Skinmed. Jan-Feb 2011;9(1):60-1.

Abstract

A 71-year-old man presented to the authors' clinic for evaluation of a red line under his right thumb. He noticed a red streak develop during the past year. It slowly grew in width and become more prominent in color (Figure 1). It did not cause pain. He delayed presentation because he perceived it to be only a cosmetic issue. Medical history included a metastatic atypical carcinoid tumor to the liver, lung, and the bone diagnosed 9 years ago. He had undergone multiple debulking surgeries and was currently taking octreotide and zoledronic acid. He had not started any new medications in the past 2 years. Review of systems was unremarkable. On physical examination, the right thumb nail was noted to have a red streak that began at the distal matrix. The line ended at the distal nail plate with distal disintegration and subungual hyperkeratosis. A biopsy was performed through the nail plate. The site removed by biopsy included the area in which the erythronychia visibly started, as well as the preceding normal nail matrix. The ventral nail plate was noted to have a groove of thinning, with slight purple discoloration. The nail bed/matrix was red in a linear pattern and no clinically apparent hyperkeratosis was noted. The matrix/bed sample was sent for pathologic evaluation. Notable findings included an acanthotic epidermis with some enlarged nuclei (Figure 2). Mild capillary dilatation was present in papillary dermis. Focal solar elastosis in the distal portion of the nail bed was identified. In situ hybridization for low- and high-risk human papillomavirus was negative. An immunohistochemical study using a panmelanocytic cocktail (HMB45, anti-MART1, anti-tyrosinase) failed to reveal any melanocytic lesion. Perl's iron stain was negative. Metastatic carcinoid or primary squamous cell carcinoma were not identified.

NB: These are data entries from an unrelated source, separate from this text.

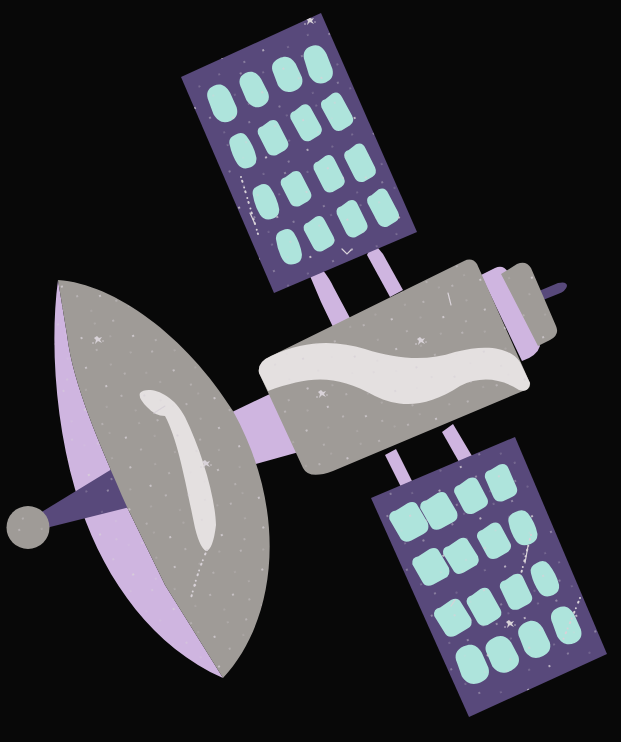
<!DOCTYPE html>
<html lang="en">
<head>
<meta charset="utf-8">
<title>Satellite</title>
<style>
:root { --space:#080808; --metal:#9f9b97; --shine:#e4e0e0; --lilac:#cfb5e0; --violet:#58497b; --mint:#aee4dc; --dust:#d8d2d8; }
html, body { margin:0; background:var(--space); overflow:hidden; }
svg { display:block; width:621px; height:742px; }
.space { fill:var(--space); }
.metal { fill:var(--metal); }
.shine { fill:var(--shine); }
.lilac { fill:var(--lilac); }
.violet { fill:var(--violet); }
.cells { fill:var(--mint); }
.dust { fill:var(--dust); }
.scratches { fill:none; stroke:var(--dust); stroke-width:1.2; stroke-linecap:round; }
.flecks { fill:none; stroke:var(--dust); stroke-width:2; stroke-linecap:round; stroke-dasharray:0 4 1 6; }
</style>
</head>
<body>
<svg viewBox="0 0 621 742" role="img" aria-label="Satellite with a dish and two solar panels">
  <defs>
    <path id="panel-top" d="M181 77L321 13L417 232L274 293Z"/>
    <path id="panel-bottom" d="M371 498L515 437L607 654L469 717Z"/>
    <path id="dish-face" d="M58 280C115 284 186 336 233 411C289 512 277 620 223 678L165 585L127 507C100 445 73 385 67 335Z"/>
    <path id="dish-rim" d="M58 280C50 340 55 420 75 489C98 570 148 645 223 678L165 585L127 507C100 445 73 385 67 335Z"/>
    <path id="body" d="M259 373Q257 362 271 356L464 261Q472 257 477 264L530 383Q531 389 523 391L333 471Q309 480 303 468Z"/>
    <path id="cap" d="M501 274L517 264Q526 260 531 268L556 326Q560 335 550 340L538 346Z"/>
    <path id="cell-oval" d="M-11 -8C-11 -16 -7 -20 0 -20C7 -20 11 -16 12 -7L12 9C11 16 7 19 1 19C-7 19 -11 14 -12 6Z"/>
    <path id="cell-slim" d="M-10 -11Q-9 -18 -1 -18Q7 -19 9 -12Q12 0 10 11Q8 18 1 18Q-8 18 -10 10Q-12 0 -10 -11Z"/>
    <path id="cell-block" d="M-12 -10Q-11 -16 -5 -15L4 -17Q11 -17 11 -10L12 9Q12 15 6 16L-4 17Q-11 16 -11 9Z"/>
    <path id="cell-wide" d="M-16 -10Q-14 -17 -7 -15L6 -17Q14 -17 14 -10L16 8Q15 16 8 16L-5 17Q-14 17 -14 9Z"/>
    <pattern id="dust-grain" width="97" height="109" patternUnits="userSpaceOnUse" patternTransform="rotate(-24)">
      <g class="dust">
        <circle cx="6" cy="9" r=".8"/><circle cx="21" cy="4" r=".5"/><circle cx="34" cy="15" r="1"/>
        <circle cx="52" cy="7" r=".6"/><circle cx="70" cy="12" r=".8"/><circle cx="90" cy="5" r=".5"/>
        <circle cx="13" cy="28" r=".6"/><circle cx="43" cy="32" r=".7"/><circle cx="61" cy="25" r=".5"/>
        <circle cx="82" cy="34" r="1.1"/><circle cx="4" cy="47" r=".7"/><circle cx="26" cy="44" r=".9"/>
        <circle cx="50" cy="51" r=".6"/><circle cx="73" cy="48" r=".6"/><circle cx="93" cy="56" r=".8"/>
        <circle cx="17" cy="64" r=".6"/><circle cx="37" cy="69" r="1"/><circle cx="59" cy="65" r=".7"/>
        <circle cx="79" cy="73" r=".5"/><circle cx="8" cy="82" r=".9"/><circle cx="29" cy="88" r=".5"/>
        <circle cx="47" cy="84" r=".8"/><circle cx="68" cy="93" r=".9"/><circle cx="88" cy="87" r=".6"/>
        <circle cx="18" cy="102" r=".7"/><circle cx="54" cy="103" r=".5"/><circle cx="81" cy="104" r=".7"/>
      </g>
    </pattern>
    <g id="chip">
      <path class="dust" d="M-4 -2L-1 -4L1 -2L4 -3L2 0L4 3L0 1L-3 4L-2 0Z"/>
      <circle class="dust" cx="-5" cy="3" r=".8"/><circle class="dust" cx="5" cy="1" r=".7"/>
    </g>
    <clipPath id="hull">
      <use href="#panel-top"/><use href="#panel-bottom"/><use href="#dish-face"/><use href="#dish-rim"/><use href="#body"/><use href="#cap"/><circle cx="28" cy="527" r="21"/>
    </clipPath>
  </defs>

  <rect class="space" width="621" height="742"/>

  <g id="struts" class="lilac">
    <path d="M310 276L322 269Q330 279 334 288L350 318L333 327L321 302Z"/>
    <path d="M367 255Q368 249 378 248L383 254L403 290L390 297Z"/>
    <path d="M385 455L396 449L412 481L401 487Z"/>
    <path d="M442 432L453 424L472 456L459 462Z"/>
  </g>

  <g id="solar-panel-top">
    <use href="#panel-top" class="violet"/>
    <g class="cells">
      <use href="#cell-oval" transform="translate(222 104) rotate(-24)"/>
      <use href="#cell-oval" transform="translate(254 90) rotate(-27) scale(.95)"/>
      <use href="#cell-oval" transform="translate(287 75) rotate(-25) scale(1.05 .92)"/>
      <use href="#cell-oval" transform="translate(318 65) rotate(-21)"/>
      <use href="#cell-slim" transform="translate(243 151) rotate(-22)"/>
      <use href="#cell-block" transform="translate(273 138) rotate(-24)"/>
      <use href="#cell-block" transform="translate(306 123) rotate(-26) scale(1 1.05)"/>
      <use href="#cell-block" transform="translate(337 112) rotate(-26) scale(1 1.1)"/>
      <use href="#cell-slim" transform="translate(266 202) rotate(-20)"/>
      <use href="#cell-block" transform="translate(296 189) rotate(-24)"/>
      <use href="#cell-block" transform="translate(329 174) rotate(-24) scale(1 1.06)"/>
      <use href="#cell-block" transform="translate(360 163) rotate(-24) scale(1 1.1)"/>
      <use href="#cell-slim" transform="translate(289 247) rotate(-18)"/>
      <use href="#cell-block" transform="translate(319 234) rotate(-25)"/>
      <use href="#cell-block" transform="translate(352 219) rotate(-23) scale(1 1.06)"/>
      <use href="#cell-block" transform="translate(383 208) rotate(-25) scale(1 1.1)"/>
    </g>
  </g>

  <g id="solar-panel-bottom">
    <use href="#panel-bottom" class="violet"/>
    <g class="cells">
      <use href="#cell-wide" transform="translate(409 522) rotate(-24) scale(1.05)"/>
      <use href="#cell-wide" transform="translate(439 511) rotate(-24)"/>
      <use href="#cell-block" transform="translate(471 496) rotate(-24) scale(1.15 1)"/>
      <use href="#cell-block" transform="translate(501 483) rotate(-20) scale(1.1 1.05)"/>
      <use href="#cell-wide" transform="translate(431 567) rotate(-24)"/>
      <use href="#cell-wide" transform="translate(461 556) rotate(-26) scale(.95)"/>
      <use href="#cell-block" transform="translate(494 541) rotate(-25) scale(1.15 1)"/>
      <use href="#cell-slim" transform="translate(523 528) rotate(-22) scale(1.12 .98)"/>
      <use href="#cell-wide" transform="translate(453 618) rotate(-26)"/>
      <use href="#cell-block" transform="translate(484 607) rotate(-26) scale(1.15 1.05)"/>
      <use href="#cell-block" transform="translate(516 592) rotate(-22) scale(1.1 1)"/>
      <use href="#cell-slim" transform="translate(545 579) rotate(-24) scale(1.05 1)"/>
      <use href="#cell-oval" transform="translate(472 665) rotate(-24) scale(1.16 1.02)"/>
      <use href="#cell-oval" transform="translate(502 655) rotate(-28) scale(1.16 .95)"/>
      <use href="#cell-oval" transform="translate(534 640) rotate(-26) scale(1.1 .97)"/>
      <use href="#cell-oval" transform="translate(566 626) rotate(-24) scale(1.02 1)"/>
    </g>
  </g>

  <g id="nose">
    <path class="violet" d="M539 291L558 283Q567 281 567 286Q566 291 558 294L543 300Z"/>
    <path class="lilac" d="M481 275L495 268Q503 264 508 272L540 346Q537 356 522 361Z"/>
    <use href="#cap" class="metal"/>
  </g>

  <path id="neck" class="lilac" d="M230 413L272 393L299 452L252 465Z"/>

  <g id="main-body">
    <use href="#body" class="metal"/>
    <path class="shine" d="M259 373Q257 362 271 356C307 339 338 341 365 349C400 360 428 361 455 352C490 343 511 349 520 362L530 383Q529 393 519 390C500 378 480 376 460 386C426 408 400 408 375 396C335 374 310 376 268 391Z"/>
  </g>

  <g id="dish">
    <use href="#dish-rim" class="lilac"/>
    <path class="violet" d="M40 513L112 469L130 507L46 528Z"/>
    <use href="#dish-face" class="metal"/>
    <circle class="metal" cx="28" cy="527.5" r="21.5"/>
    <path class="shine" d="M140 393C146 386 171 390 185 417C201 450 215 495 216 525Q213 550 206 551Q200 548 195 528C186 485 178 440 165 416Q155 416 147 407Q138 398 140 393Z"/>
  </g>

  <g id="wear" clip-path="url(#hull)">
    <rect width="621" height="742" fill="url(#dust-grain)"/>
    <use href="#chip" x="310" y="21"/>
    <use href="#chip" x="98" y="340"/>
    <use href="#chip" x="206" y="464"/>
    <use href="#chip" x="421" y="341"/>
    <use href="#chip" x="322" y="394"/>
    <use href="#chip" x="510" y="624"/>
    <path class="scratches" d="M342 249L347 254L351 250M448 293L451 305M165 406L154 413M250 213L255 224M528 546L525 563M451 606L455 600"/>
    <path class="flecks" d="M207 550Q198 570 190 602M241 177L258 234M531 535L521 574M580 598L563 640"/>
  </g>
</svg>
</body>
</html>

Publication types

  • Case Reports

MeSH terms

  • Aged
  • Diagnosis, Differential
  • Humans
  • Male
  • Nail Diseases / diagnosis
  • Nail Diseases / pathology*